[Stored data]
- - - - -

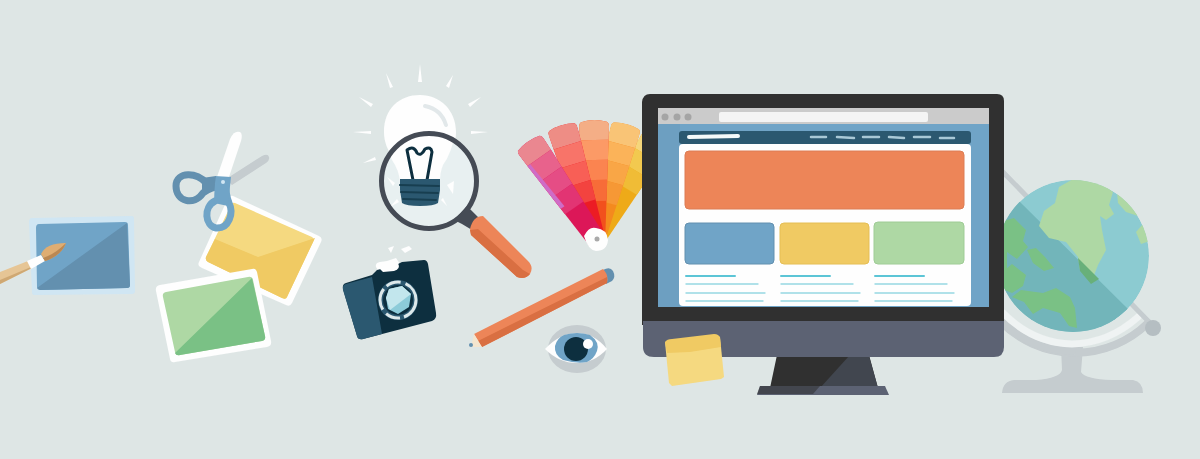
<!DOCTYPE html>
<html lang="en">
<head>
<meta charset="utf-8">
<title>Web design tools banner</title>
<style>
:root{
  --paper:#dee6e5; --white:#fefefe; --halo:#d0e6f3; --blue:#70a4c7; --blue-dark:#6390af;
  --yellow:#f0ca63; --yellow-light:#f5d980; --green:#aed8a4; --green-dark:#7ac185;
  --orange:#ed8558; --orange-dark:#d96f42; --navy:#0d2f3f; --teal:#2b5870; --slate:#454b55;
  --bezel:#303030; --chin:#5c6273; --chin-dark:#41464f; --grey:#c5cccf; --grey-dark:#b5bec2;
  --sea:#8ccbd1; --sea-dark:#72b5ba; --sky:#5cc5d6;
}
html,body{margin:0;width:1200px;height:459px;overflow:hidden;background:var(--paper)}
svg{display:block}
.white{fill:var(--white)} .halo{fill:var(--halo)} .blue{fill:var(--blue)} .blue-dark{fill:var(--blue-dark)}
.yellow{fill:var(--yellow)} .yellow-light{fill:var(--yellow-light)} .green{fill:var(--green)} .green-dark{fill:var(--green-dark)}
.orange{fill:var(--orange)} .orange-dark{fill:var(--orange-dark)} .navy{fill:var(--navy)} .teal{fill:var(--teal)} .slate{fill:var(--slate)}
.bezel{fill:var(--bezel)} .chin{fill:var(--chin)} .chin-dark{fill:var(--chin-dark)} .grey{fill:var(--grey)} .grey-dark{fill:var(--grey-dark)}
.sea{fill:var(--sea)}
.line{fill:none;stroke-linecap:round;stroke-linejoin:round}
</style>
</head>
<body>
<svg width="1200" height="459" viewBox="0 0 1200 459" role="img" aria-label="Flat illustration of design tools beside a desktop monitor showing a web page layout">
<defs>
  <clipPath id="globe-disc"><circle cx="1073" cy="256" r="76"/></clipPath>
  <clipPath id="lens-disc"><circle cx="429" cy="181" r="46"/></clipPath>
  <clipPath id="blade"><path d="M-13-117Q0-121 13-117Q15-116 15-112L9 4H-9L-15-112Q-15-116-13-117Z"/></clipPath>
  <g id="text-lines" class="line" stroke="#96d8e2" stroke-width="1.4">
    <path d="M0 0H49" stroke="#5cc5d6" stroke-width="2"/>
    <path d="M0 8H72M0 17H79M0 25H77"/>
  </g>
</defs>
<rect width="1200" height="459" fill="var(--paper)"/>

<g id="photo-cards">
  <g id="blue-card">
    <path class="halo" d="M32 218L132 216Q134 216 134 219L135 291Q135 294 132 294L34 295Q32 295 32 292L29 222Q29 218 32 218Z"/>
    <path class="blue" d="M39 224L125 222Q128 222 128 225L130 285Q130 288 127 288L40 290Q37 290 37 287L36 228Q36 224 39 224Z"/>
    <path class="blue-dark" d="M127 223L130 285Q130 288 127 288L40 290L37 288Z"/>
  </g>
  <g id="yellow-card">
    <path class="white" d="M233 196L319 236Q323 238 321 242L292 303Q290 307 286 305L202 268Q197 266 199 262L228 198Q230 195 233 196Z"/>
    <path class="yellow-light" d="M235 203L312 237Q315 239 313 242L287 297Q286 300 282 298L208 262Q205 260 206 257L231 205Q232 202 235 203Z"/>
    <path class="yellow" d="M315 238L287 297Q286 300 282 298L208 262Q205 260 206 257L215 239L258 257Z"/>
  </g>
  <g id="green-card">
    <path class="white" d="M160 285L252 269Q256 268 257 272L271 341Q272 346 267 347L175 362Q171 363 170 359L156 291Q155 286 160 285Z"/>
    <path class="green" d="M166 292L248 277Q252 276 253 280L265 336Q266 340 262 341L180 355Q176 356 175 352L163 297Q162 293 166 292Z"/>
    <path class="green-dark" d="M252 278L265 336Q266 340 262 341L180 355Q176 356 175 353Z"/>
  </g>
</g>

<g id="paintbrush">
  <path d="M0 272L28 261L32 268L0 284Z" fill="#e6c595"/>
  <path d="M0 280L31 267L32 268L0 284Z" fill="#cfa873"/>
  <path class="white" d="M27 261L41 255L45 261L31 269Z"/>
  <path d="M41 254Q46 243 66 243Q61 256 45 261Z" fill="#dfad72"/>
  <path d="M43 258Q55 254 66 243Q61 256 45 261Z" fill="#bb8853"/>
</g>

<g id="scissors">
  <path class="grey" d="M226 179L262 156Q268 153 269 157Q270 160 266 163L232 185Z"/>
  <path class="white" d="M217 177L230 139Q234 130 240 132Q243 134 241 141L228 180Z"/>
  <g class="line" stroke-width="7">
    <path d="M206 183C198 172 176 171 176 186C176 202 194 206 203 193Q208 188 226 184" stroke="var(--blue-dark)"/>
    <path d="M215 201C203 207 205 226 216 228C229 229 234 213 229 203Q226 196 225 181" stroke="var(--blue)"/>
  </g>
  <path class="blue" d="M215 176L231 177L228 206L214 203Z"/>
  <path class="blue-dark" d="M202 178L216 176L214 190L202 196Z"/>
  <circle cx="223" cy="182" r="2" class="halo"/>
</g>

<g id="idea-bulb">
  <g class="white">
    <path d="M420 64L422 82H418ZM386 73L393 87L390 88ZM453 75L449 88L446 86ZM359 97L373 104L371 107ZM481 97L470 107L468 104ZM353 132L371 131V134ZM488 132L471 131V134ZM363 163L375 157L376 160Z"/>
    <path d="M384 132C384 108 400 95 420 95C440 95 456 110 456 132C456 154 440 160 438 178H402C400 160 384 154 384 132Z"/>
  </g>
  <path class="line" d="M425 106Q441 109 446 125" stroke="#e2e8ea" stroke-width="4"/>
</g>

<g id="magnifier">
  <circle cx="429" cy="181" r="47" fill="#e8f0f1"/>
  <g clip-path="url(#lens-disc)">
    <path class="white" d="M387 130H455Q453 151 443 165Q440 172 440 182H400Q399 170 392 160Q386 148 387 130Z"/>
    <path class="line" d="M413 180L407 150Q414 145 417 153Q421 157 425 149Q431 146 432 152L427 180" stroke="var(--navy)" stroke-width="3"/>
    <path class="teal" d="M400 179H440V190L438 203Q434 206 420 206Q406 206 402 203L400 190Z"/>
    <path class="line" d="M400 185L439 186M401 192L438 193M403 199L436 200" stroke="#173e50" stroke-width="2"/>
    <path class="white" d="M387 177L395 183L393 186ZM454 181L447 185L453 194ZM390 207L397 199L399 202ZM447 206L441 200L443 198Z"/>
  </g>
  <circle cx="429" cy="181" r="47.5" fill="none" stroke="var(--slate)" stroke-width="5"/>
  <path class="slate" d="M454 220L467 206L480 219L472 230L462 224Z"/>
  <path class="orange" d="M470 229Q473 216 483 216L528 261Q534 267 530 274Q525 280 517 277L471 235Z"/>
  <path class="orange-dark" d="M470 230L478 229L523 270L530 274Q525 280 517 277L471 235Z"/>
</g>

<g id="camera">
  <path class="white" d="M376 267Q375 263 380 262L387 261L396 258L400 264L394 272L380 274ZM401 249L409 246L412 249L405 253ZM388 248L394 246L391 253Z"/>
  <path class="navy" d="M346 283L372 275L377 270L396 265L402 262L424 260Q427 260 428 264L436 313Q437 319 432 321L363 339Q358 340 357 336L343 289Q342 284 346 283Z"/>
  <path class="teal" d="M346 284L372 277L382 334L363 339Q358 340 357 336L343 290Q342 285 346 284Z"/>
  <path class="white" d="M378 267Q387 260 398 263Q401 269 394 271L383 272Z"/>
  <circle cx="398" cy="300" r="20" class="teal"/>
  <circle cx="398" cy="300" r="18" fill="none" stroke="#dce8ea" stroke-width="3" stroke-dasharray="22 4 15 5"/>
  <circle cx="398" cy="300" r="15" class="navy"/>
  <path d="M389 289L402 286L411 294L409 307L398 314L388 309L386 298Z" fill="#8ccbd9"/>
  <path d="M389 289L402 286L411 294L390 310L386 298Z" fill="#c2e6ed"/>
</g>

<g id="pencil">
  <path class="blue-dark" d="M603 270Q610 266 613 271Q616 277 612 281L606 284Z"/>
  <path class="orange" d="M474 334L603 269Q609 275 607 283L482 347Z"/>
  <path class="orange-dark" d="M478 341L607 277V283L482 347Z"/>
  <path d="M474 334L482 347L471 347Z" fill="#f4e5ce"/>
  <circle cx="471" cy="345" r="2" class="blue-dark"/>
</g>

<g id="eye">
  <ellipse cx="577" cy="349" rx="29" ry="24" class="grey"/>
  <path class="white" d="M545 349Q560 333 577 333Q594 333 607 349Q594 363 577 363Q559 363 545 349Z"/>
  <path class="blue" d="M564 335Q577 331 590 335Q600 342 597 351Q594 359 587 362Q577 364 563 360Q554 355 555 346Q557 338 564 335Z"/>
  <circle cx="576" cy="349" r="12" class="navy"/>
  <circle cx="588" cy="344" r="5" class="white"/>
</g>

<g id="swatch-fan" transform="translate(596 239)">
  <g transform="rotate(31)" clip-path="url(#blade)">
    <path d="M-16-120H16V5H-16Z" fill="#eeaa18"/><path d="M-16-120H16V-98H-16Z" fill="#f5d67b"/><path d="M-16-98H16V-79H-16Z" fill="#f2c94f"/><path d="M-16-79H16V-59H-16Z" fill="#f0bc36"/>
  </g>
  <g transform="rotate(15)" clip-path="url(#blade)">
    <path d="M-16-120H16V5H-16Z" fill="#f48a1e"/><path d="M-16-120H16V-98H-16Z" fill="#f9c476"/><path d="M-16-98H16V-79H-16Z" fill="#fbb359"/><path d="M-16-79H16V-59H-16Z" fill="#f9a646"/><path d="M-16-59H16V-38H-16Z" fill="#f69835"/>
  </g>
  <g transform="rotate(-1)" clip-path="url(#blade)">
    <path d="M-16-120H16V5H-16Z" fill="#f2501d"/><path d="M-16-120H16V-99H-16Z" fill="#f4ae86"/><path d="M-16-99H16V-79H-16Z" fill="#fc9a66"/><path d="M-16-79H16V-59H-16Z" fill="#fb8450"/><path d="M-16-59H16V-38H-16Z" fill="#f76c38"/>
  </g>
  <g transform="rotate(-17)" clip-path="url(#blade)">
    <path d="M-16-120H16V5H-16Z" fill="#ec1c24"/><path d="M-16-120H16V-98H-16Z" fill="#ee8d85"/><path d="M-16-98H16V-78H-16Z" fill="#f87469"/><path d="M-16-78H16V-58H-16Z" fill="#f85f56"/><path d="M-16-58H16V-38H-16Z" fill="#f3433f"/>
  </g>
  <g transform="rotate(-35)" clip-path="url(#blade)">
    <path d="M-16-120H16V5H-16Z" fill="#dc1758"/><path d="M-16-120H16V-99H-16Z" fill="#ea8790"/><path d="M-16-99H16V-79H-16Z" fill="#e8628c"/><path d="M-16-79H16V-59H-16Z" fill="#e54d85"/><path d="M-16-59H16V-38H-16Z" fill="#e23473"/>
    <path d="M-16-99H-11L-7-45H-16Z" fill="#cf6bc6"/>
  </g>
  <path class="white" d="M-12-3Q-7-13 0-11Q11-10 12 1Q11 12 0 12Q-8 11-12-3Z"/>
  <circle r="2.5" cx="1" cy="0" fill="#a9a9a9"/>
</g>

<g id="desk-globe">
  <path class="grey" d="M1061 347H1083L1081 372Q1085 379 1112 380H1133Q1143 382 1143 393H1002Q1003 381 1014 380H1036Q1060 378 1062 370Z"/>
  <path class="line" d="M1002 174A98 98 0 0 0 1148 323" stroke="var(--grey)" stroke-width="8"/>
  <path class="line" d="M1002 321Q1030 350 1072 351" stroke="var(--grey)" stroke-width="8"/>
  <path class="line" d="M1003 313Q1033 343 1072 344Q1109 343 1138 317" stroke="#eff3f3" stroke-width="7"/>
  <path class="line" d="M1000 169L1154 327" stroke="var(--grey)" stroke-width="5"/>
  <circle cx="1153" cy="328" r="8" class="grey-dark"/>
  <g clip-path="url(#globe-disc)">
    <circle cx="1073" cy="256" r="76" class="sea"/>
    <path fill="var(--sea-dark)" d="M990 176L1020 202L1128 309L1090 340H990Z"/>
    <path class="green" d="M1059 187L1075 178L1100 182L1113 192L1109 205L1114 214L1106 220L1100 216L1102 230L1106 250L1098 265L1091 283L1080 270L1078 257L1066 242L1049 238L1039 226L1044 211L1055 203Z"/>
    <path class="green-dark" d="M1000 222L1014 218L1026 230L1023 241L1028 247L1017 259L1007 252V271L1000 275ZM1000 274L1012 264L1026 275L1023 286L1012 293L1002 289ZM1027 250L1036 248L1045 257L1054 268L1044 271L1033 263ZM1012 297L1021 290L1043 293L1056 288L1070 297L1075 308L1077 328L1069 326L1060 313L1043 308L1033 314L1024 302Z"/>
    <path class="green" d="M1117 192L1130 202L1138 216L1126 212L1118 203ZM1136 232L1143 224L1150 241L1141 244Z"/>
    <path fill="#68b07a" d="M1078 258L1099 279L1091 284L1080 271Z"/>
  </g>
</g>

<g id="monitor">
  <g id="stand">
    <path class="bezel" d="M777 355H869L878 388H770Z"/>
    <path class="chin-dark" d="M849 356H869L878 388H820Z"/>
    <path class="chin" d="M760 386H885L889 395H757Z"/>
    <path class="bezel" d="M760 386H820L813 394H757Z" opacity=".55"/>
  </g>
  <path class="bezel" d="M650 94H997Q1004 94 1004 101V325H642V102Q643 94 650 94Z"/>
  <path class="chin" d="M643 321H1004V347Q1004 357 994 357H654Q643 357 643 347Z"/>
  <g id="browser">
    <rect class="blue" x="658" y="108" width="331" height="199"/>
    <rect x="658" y="108" width="331" height="16" fill="#cbcbcb"/>
    <g fill="#a5a5a5"><circle cx="665" cy="117" r="3.5"/><circle cx="677" cy="117" r="3.5"/><circle cx="688" cy="117" r="3.5"/></g>
    <rect x="719" y="112" width="209" height="10" rx="2" fill="#f4f4f4"/>
    <rect class="blue-dark" x="658" y="124" width="22" height="183" opacity=".25"/>
    <g id="page">
      <rect class="white" x="679" y="144" width="292" height="162" rx="4"/>
      <rect class="teal" x="679" y="131" width="292" height="13" rx="3"/>
      <path class="line" d="M689 137L738 136" stroke="#f5fafa" stroke-width="4"/>
      <path class="line" d="M811 137H826M837 137L854 138M863 137H879M889 137L904 138M914 137H930M940 138H954" stroke="#a9c8d6" stroke-width="2.5"/>
      <rect class="orange" x="685" y="151" width="279" height="58" rx="4" stroke="#dc7d55"/>
      <rect class="blue" x="685" y="223" width="89" height="41" rx="4" stroke="#6390af"/>
      <rect class="yellow" x="780" y="223" width="89" height="41" rx="4" stroke="#e5be55"/>
      <rect class="green" x="874" y="222" width="90" height="42" rx="4" stroke="#9fcc96"/>
      <use href="#text-lines" x="686" y="276"/>
      <use href="#text-lines" x="781" y="276"/>
      <use href="#text-lines" x="875" y="276"/>
    </g>
  </g>
  <g id="sticky-note">
    <path class="yellow-light" d="M665 342L717 335L720 337L724 377L721 379L672 386L669 383Z"/>
    <path class="yellow" d="M665 342Q667 339 672 339L714 334Q719 334 720 338L721 347L690 352L667 353Z"/>
  </g>
</g>
</svg>
</body>
</html>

- - - - -

- _Aim of the exercise_:
Whenever the string "rect" occurs in a line of the entries above, copy that line.

- _Answer section_:
<rect width="1200" height="459" fill="var(--paper)"/>
    <rect class="blue" x="658" y="108" width="331" height="199"/>
    <rect x="658" y="108" width="331" height="16" fill="#cbcbcb"/>
    <rect x="719" y="112" width="209" height="10" rx="2" fill="#f4f4f4"/>
    <rect class="blue-dark" x="658" y="124" width="22" height="183" opacity=".25"/>
      <rect class="white" x="679" y="144" width="292" height="162" rx="4"/>
      <rect class="teal" x="679" y="131" width="292" height="13" rx="3"/>
      <rect class="orange" x="685" y="151" width="279" height="58" rx="4" stroke="#dc7d55"/>
      <rect class="blue" x="685" y="223" width="89" height="41" rx="4" stroke="#6390af"/>
      <rect class="yellow" x="780" y="223" width="89" height="41" rx="4" stroke="#e5be55"/>
      <rect class="green" x="874" y="222" width="90" height="42" rx="4" stroke="#9fcc96"/>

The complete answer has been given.